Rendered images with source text
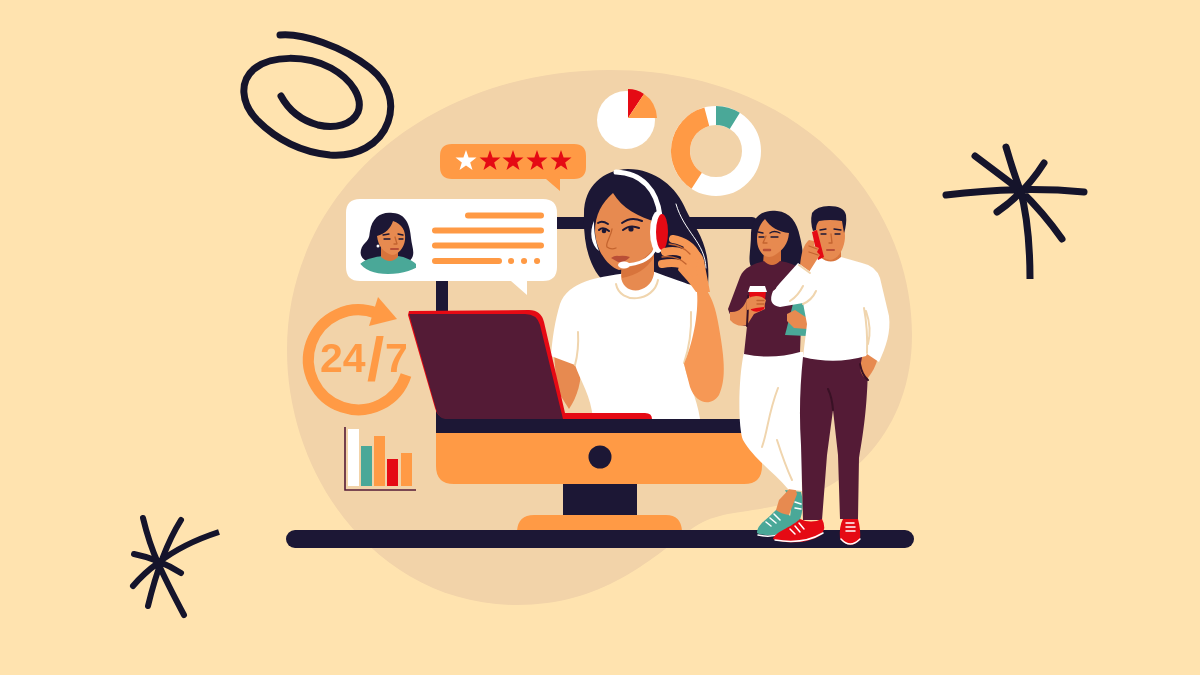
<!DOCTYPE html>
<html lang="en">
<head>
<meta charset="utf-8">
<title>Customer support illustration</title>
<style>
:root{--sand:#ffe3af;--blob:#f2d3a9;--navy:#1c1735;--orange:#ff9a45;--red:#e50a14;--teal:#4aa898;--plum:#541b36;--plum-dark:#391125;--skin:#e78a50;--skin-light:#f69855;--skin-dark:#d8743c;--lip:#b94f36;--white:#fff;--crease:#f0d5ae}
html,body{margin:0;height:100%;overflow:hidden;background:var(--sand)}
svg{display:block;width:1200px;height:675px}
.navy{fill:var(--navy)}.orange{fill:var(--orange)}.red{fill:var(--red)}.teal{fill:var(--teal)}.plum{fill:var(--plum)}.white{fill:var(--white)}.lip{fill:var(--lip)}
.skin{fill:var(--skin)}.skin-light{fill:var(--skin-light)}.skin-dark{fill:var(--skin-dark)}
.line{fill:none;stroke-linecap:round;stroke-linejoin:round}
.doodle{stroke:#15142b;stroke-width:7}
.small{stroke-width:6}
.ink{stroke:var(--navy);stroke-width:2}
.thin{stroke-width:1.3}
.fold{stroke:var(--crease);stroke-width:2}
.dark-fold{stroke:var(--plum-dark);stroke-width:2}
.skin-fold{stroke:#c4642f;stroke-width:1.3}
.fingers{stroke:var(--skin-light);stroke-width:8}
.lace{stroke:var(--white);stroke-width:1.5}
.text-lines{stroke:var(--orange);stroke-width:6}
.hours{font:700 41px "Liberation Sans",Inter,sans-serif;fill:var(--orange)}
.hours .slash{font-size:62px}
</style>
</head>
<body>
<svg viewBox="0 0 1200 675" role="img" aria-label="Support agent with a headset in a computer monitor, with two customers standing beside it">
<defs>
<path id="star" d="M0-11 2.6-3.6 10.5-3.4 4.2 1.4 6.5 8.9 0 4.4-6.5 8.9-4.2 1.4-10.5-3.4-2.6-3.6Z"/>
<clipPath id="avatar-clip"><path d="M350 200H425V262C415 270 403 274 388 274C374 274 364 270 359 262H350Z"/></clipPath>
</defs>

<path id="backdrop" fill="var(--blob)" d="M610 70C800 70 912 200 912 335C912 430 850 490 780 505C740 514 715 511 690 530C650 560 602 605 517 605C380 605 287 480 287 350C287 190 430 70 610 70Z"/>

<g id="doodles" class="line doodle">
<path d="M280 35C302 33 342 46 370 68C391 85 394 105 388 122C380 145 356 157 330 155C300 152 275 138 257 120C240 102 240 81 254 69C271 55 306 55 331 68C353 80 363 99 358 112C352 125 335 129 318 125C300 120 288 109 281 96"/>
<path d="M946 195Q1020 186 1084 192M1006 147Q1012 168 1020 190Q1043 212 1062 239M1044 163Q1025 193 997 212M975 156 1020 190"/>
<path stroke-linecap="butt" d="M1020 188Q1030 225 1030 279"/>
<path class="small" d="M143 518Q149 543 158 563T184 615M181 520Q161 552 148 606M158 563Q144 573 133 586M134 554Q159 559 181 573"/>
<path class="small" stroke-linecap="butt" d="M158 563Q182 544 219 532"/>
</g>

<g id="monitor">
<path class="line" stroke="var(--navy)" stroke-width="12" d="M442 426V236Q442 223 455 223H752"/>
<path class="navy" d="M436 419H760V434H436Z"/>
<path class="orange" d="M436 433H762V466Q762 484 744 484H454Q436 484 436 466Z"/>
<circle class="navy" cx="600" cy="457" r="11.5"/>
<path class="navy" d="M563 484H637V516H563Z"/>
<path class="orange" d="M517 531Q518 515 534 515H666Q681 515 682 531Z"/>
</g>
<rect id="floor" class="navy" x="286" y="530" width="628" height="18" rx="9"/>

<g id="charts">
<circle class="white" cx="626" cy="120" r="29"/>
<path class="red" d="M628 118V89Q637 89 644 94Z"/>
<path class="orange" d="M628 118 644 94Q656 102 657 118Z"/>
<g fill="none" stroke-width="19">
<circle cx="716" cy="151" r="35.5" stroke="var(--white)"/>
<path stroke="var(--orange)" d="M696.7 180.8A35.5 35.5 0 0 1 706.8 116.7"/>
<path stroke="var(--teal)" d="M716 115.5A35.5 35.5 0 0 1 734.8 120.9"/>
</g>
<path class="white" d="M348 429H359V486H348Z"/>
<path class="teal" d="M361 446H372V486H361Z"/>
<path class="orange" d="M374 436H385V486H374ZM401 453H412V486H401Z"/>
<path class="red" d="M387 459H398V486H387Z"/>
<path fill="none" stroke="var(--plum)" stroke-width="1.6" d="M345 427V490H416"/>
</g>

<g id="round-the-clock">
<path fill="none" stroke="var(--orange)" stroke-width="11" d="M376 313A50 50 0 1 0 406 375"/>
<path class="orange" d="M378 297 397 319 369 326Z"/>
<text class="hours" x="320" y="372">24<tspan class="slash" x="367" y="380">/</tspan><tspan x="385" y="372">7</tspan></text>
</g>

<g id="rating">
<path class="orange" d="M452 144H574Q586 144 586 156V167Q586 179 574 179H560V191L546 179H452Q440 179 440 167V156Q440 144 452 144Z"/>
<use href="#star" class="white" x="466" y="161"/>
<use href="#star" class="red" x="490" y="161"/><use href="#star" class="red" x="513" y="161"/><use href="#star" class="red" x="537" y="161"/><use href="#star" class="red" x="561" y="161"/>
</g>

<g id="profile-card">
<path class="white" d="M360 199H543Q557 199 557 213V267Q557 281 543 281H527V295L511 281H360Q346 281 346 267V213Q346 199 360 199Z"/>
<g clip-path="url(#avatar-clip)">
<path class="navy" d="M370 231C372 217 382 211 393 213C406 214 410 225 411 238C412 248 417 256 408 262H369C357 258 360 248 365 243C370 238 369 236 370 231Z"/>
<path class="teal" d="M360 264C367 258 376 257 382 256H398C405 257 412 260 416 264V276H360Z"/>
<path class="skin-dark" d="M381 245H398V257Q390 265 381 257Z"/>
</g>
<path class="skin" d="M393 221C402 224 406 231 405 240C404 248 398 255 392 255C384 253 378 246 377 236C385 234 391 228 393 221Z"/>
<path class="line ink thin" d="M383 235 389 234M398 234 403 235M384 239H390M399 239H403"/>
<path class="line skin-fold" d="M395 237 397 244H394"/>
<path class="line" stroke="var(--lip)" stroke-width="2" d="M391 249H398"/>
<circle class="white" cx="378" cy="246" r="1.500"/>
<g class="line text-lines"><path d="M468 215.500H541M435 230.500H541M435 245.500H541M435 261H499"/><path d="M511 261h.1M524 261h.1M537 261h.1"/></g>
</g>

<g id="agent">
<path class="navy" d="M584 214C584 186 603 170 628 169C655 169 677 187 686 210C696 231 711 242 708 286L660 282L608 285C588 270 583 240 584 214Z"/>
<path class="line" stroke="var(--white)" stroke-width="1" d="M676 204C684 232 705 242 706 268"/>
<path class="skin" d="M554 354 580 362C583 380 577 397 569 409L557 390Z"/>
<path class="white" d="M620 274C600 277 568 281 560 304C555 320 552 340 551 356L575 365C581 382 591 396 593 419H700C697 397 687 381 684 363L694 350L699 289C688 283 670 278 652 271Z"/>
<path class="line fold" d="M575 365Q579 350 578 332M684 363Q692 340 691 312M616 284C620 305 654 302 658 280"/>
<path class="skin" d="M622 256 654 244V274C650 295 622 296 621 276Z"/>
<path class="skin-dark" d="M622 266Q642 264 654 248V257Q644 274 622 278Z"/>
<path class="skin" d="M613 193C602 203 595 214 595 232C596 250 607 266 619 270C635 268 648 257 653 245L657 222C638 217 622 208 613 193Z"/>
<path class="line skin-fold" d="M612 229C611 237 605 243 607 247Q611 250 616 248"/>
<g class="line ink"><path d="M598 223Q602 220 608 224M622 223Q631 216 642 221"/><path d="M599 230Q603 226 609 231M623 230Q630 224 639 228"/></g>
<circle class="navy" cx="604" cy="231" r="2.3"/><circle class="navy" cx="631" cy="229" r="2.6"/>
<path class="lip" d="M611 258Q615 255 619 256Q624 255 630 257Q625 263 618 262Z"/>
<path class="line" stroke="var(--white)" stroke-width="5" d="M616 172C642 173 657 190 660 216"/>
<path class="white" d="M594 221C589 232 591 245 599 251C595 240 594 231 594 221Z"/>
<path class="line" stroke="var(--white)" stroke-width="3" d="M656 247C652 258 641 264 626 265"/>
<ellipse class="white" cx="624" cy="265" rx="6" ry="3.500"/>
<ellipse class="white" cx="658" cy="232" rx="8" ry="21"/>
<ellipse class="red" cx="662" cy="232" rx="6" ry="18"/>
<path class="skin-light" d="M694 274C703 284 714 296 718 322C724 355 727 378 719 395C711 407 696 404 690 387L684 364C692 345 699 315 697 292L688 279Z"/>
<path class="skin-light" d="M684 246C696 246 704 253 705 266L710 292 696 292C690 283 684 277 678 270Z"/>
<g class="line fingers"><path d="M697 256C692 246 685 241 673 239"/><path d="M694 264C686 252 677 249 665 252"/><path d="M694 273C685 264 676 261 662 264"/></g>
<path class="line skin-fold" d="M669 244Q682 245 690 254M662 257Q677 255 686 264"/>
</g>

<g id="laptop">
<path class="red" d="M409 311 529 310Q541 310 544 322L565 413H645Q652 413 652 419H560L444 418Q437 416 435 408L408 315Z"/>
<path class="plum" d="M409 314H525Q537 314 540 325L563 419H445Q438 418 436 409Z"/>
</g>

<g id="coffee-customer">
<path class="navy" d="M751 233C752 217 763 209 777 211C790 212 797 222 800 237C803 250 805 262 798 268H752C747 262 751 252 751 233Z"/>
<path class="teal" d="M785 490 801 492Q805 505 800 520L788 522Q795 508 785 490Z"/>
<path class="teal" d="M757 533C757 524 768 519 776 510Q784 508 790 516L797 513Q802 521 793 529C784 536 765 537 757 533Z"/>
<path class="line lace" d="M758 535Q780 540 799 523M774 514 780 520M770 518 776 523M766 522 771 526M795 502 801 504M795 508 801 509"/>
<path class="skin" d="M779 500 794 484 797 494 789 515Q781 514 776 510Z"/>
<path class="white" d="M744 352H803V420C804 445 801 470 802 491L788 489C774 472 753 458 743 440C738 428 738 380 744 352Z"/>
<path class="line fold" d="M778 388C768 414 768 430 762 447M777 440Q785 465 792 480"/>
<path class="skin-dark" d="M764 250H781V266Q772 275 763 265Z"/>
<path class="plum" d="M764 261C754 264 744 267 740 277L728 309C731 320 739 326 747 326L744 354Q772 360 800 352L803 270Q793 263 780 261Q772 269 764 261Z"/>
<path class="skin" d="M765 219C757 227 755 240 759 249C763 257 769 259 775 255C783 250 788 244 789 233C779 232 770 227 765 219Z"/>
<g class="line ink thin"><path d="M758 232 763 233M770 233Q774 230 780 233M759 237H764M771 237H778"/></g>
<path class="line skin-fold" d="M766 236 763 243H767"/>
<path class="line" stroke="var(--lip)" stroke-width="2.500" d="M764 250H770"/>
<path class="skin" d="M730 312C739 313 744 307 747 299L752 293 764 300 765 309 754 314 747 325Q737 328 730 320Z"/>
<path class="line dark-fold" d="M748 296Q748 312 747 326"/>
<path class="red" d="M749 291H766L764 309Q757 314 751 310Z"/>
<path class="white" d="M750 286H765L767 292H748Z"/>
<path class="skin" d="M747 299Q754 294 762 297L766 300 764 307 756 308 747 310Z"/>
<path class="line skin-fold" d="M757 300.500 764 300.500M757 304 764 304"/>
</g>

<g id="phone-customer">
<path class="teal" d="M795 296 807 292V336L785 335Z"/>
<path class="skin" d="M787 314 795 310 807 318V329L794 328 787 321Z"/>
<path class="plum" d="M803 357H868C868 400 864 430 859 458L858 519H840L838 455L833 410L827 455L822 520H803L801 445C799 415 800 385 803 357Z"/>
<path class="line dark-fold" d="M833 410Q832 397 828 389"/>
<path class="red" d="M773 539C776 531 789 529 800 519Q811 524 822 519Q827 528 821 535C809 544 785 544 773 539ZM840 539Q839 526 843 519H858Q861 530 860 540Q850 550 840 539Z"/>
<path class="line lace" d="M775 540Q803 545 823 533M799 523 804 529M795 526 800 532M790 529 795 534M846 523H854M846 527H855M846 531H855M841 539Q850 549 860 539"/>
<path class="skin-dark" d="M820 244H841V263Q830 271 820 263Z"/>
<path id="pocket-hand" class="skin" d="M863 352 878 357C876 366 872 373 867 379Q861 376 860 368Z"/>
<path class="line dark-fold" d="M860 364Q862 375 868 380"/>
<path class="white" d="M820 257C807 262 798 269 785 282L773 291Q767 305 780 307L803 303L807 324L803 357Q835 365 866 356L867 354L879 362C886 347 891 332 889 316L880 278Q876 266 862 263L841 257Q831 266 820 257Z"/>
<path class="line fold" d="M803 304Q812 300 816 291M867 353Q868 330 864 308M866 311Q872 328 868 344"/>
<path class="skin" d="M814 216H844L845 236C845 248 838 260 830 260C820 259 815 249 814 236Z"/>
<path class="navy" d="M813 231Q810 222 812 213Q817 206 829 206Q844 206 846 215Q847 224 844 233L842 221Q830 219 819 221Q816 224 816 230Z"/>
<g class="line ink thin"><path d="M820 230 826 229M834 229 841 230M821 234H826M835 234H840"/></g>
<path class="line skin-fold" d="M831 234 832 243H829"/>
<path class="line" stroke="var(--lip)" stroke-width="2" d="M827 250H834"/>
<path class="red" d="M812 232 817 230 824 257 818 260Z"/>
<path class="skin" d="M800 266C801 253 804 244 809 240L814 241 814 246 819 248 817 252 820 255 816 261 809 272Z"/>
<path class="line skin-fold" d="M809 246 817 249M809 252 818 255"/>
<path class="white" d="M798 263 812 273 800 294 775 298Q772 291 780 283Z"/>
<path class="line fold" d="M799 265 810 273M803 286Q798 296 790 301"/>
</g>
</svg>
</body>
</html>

→ **DIRECTIONS**
Where a line in the entries holds "html", copy that line.

→ **OUTPUT FOR THIS EXERCISE**
<!DOCTYPE html>
<html lang="en">
html,body{margin:0;height:100%;overflow:hidden;background:var(--sand)}
</html>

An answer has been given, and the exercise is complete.